The constitution specifies the country is a secular state, prohibits religious discrimination, and provides for freedom of thought, conscience, and belief, as well as the right to enjoy, practice, profess, maintain, and promote any religion. These rights may be subject to “reasonable restrictions” justified by interests such as “the sovereignty and integrity of Namibia, national security, public order, decency, or morality.”
The law allows recognition of any religious group as a voluntary association, without the need to register with the government. Religious groups may also register as nonprofit organizations (an “association without gain”) with the Ministry of Trade and Industry. Both religious groups registered as nonprofit organizations and religious groups formed as voluntary associations are exempt from paying taxes. A welfare organization may apply to the Department of Inland Revenue to receive tax-exempt status. Once registered as a welfare organization, a religious group may seek to obtain communal land at a reduced rate, which is at the discretion of traditional authorities or town councils, based on whether they believe the organization’s use of the land will benefit the community.
The constitution permits religious groups to establish private schools provided no student is denied admission based on creed. The government school curriculum contains a nonsectarian “religious and moral education” component that includes education on moral principles and human rights and introduces students to a variety of African traditions and religions, as well as world religions such as Judaism, Christianity, Islam, Buddhism, Hinduism, the Baha’i Faith, and Rastafarianism.

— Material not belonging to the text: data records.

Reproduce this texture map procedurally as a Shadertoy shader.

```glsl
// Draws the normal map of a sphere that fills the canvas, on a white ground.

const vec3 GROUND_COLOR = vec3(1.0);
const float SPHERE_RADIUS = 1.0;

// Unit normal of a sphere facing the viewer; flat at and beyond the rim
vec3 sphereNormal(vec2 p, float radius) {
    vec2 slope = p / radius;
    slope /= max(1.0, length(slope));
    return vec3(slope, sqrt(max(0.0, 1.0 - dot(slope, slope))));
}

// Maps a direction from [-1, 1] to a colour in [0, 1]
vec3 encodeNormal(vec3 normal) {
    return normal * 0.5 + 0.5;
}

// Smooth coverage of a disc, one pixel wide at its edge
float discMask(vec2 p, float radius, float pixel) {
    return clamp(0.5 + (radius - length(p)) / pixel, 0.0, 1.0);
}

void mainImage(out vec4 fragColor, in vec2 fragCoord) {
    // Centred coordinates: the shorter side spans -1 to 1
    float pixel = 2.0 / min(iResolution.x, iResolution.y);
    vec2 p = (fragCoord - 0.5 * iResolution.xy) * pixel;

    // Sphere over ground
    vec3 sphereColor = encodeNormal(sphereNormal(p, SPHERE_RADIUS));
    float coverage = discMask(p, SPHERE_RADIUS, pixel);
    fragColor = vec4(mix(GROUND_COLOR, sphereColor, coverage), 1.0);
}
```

Similar to other foreigners seeking to work in the country, religious workers must obtain an appropriate visa.
The country is a party to the International Covenant on Civil and Political Rights.
The government Ombudsman’s Office received one religiously related complaint during the year from a religious group regarding visas for a foreign religious organization.
The government periodically included religious leaders in discussions regarding issues affecting the country and in national events. President Hage Geingob held consultations with leaders from major religious groups in the country, including from the Council of Churches that represented Christian denominations, including the Evangelical Lutheran Church, Dutch Reformed Church, and Roman Catholic Church, and from the Muslim community, to discuss opportunities for collaboration in fighting poverty.
Religious leaders said the only issues they occasionally faced with the government were regarding visas. The director of the Windhoek Islamic Centre stated that during the year a Saudi investor who was attempting to visit to assess a mosque site had difficulty obtaining a visa. The center director and other religious leaders stated nonreligious organizations also had difficulty obtaining visas and did not believe they were targeted by the government based on religion.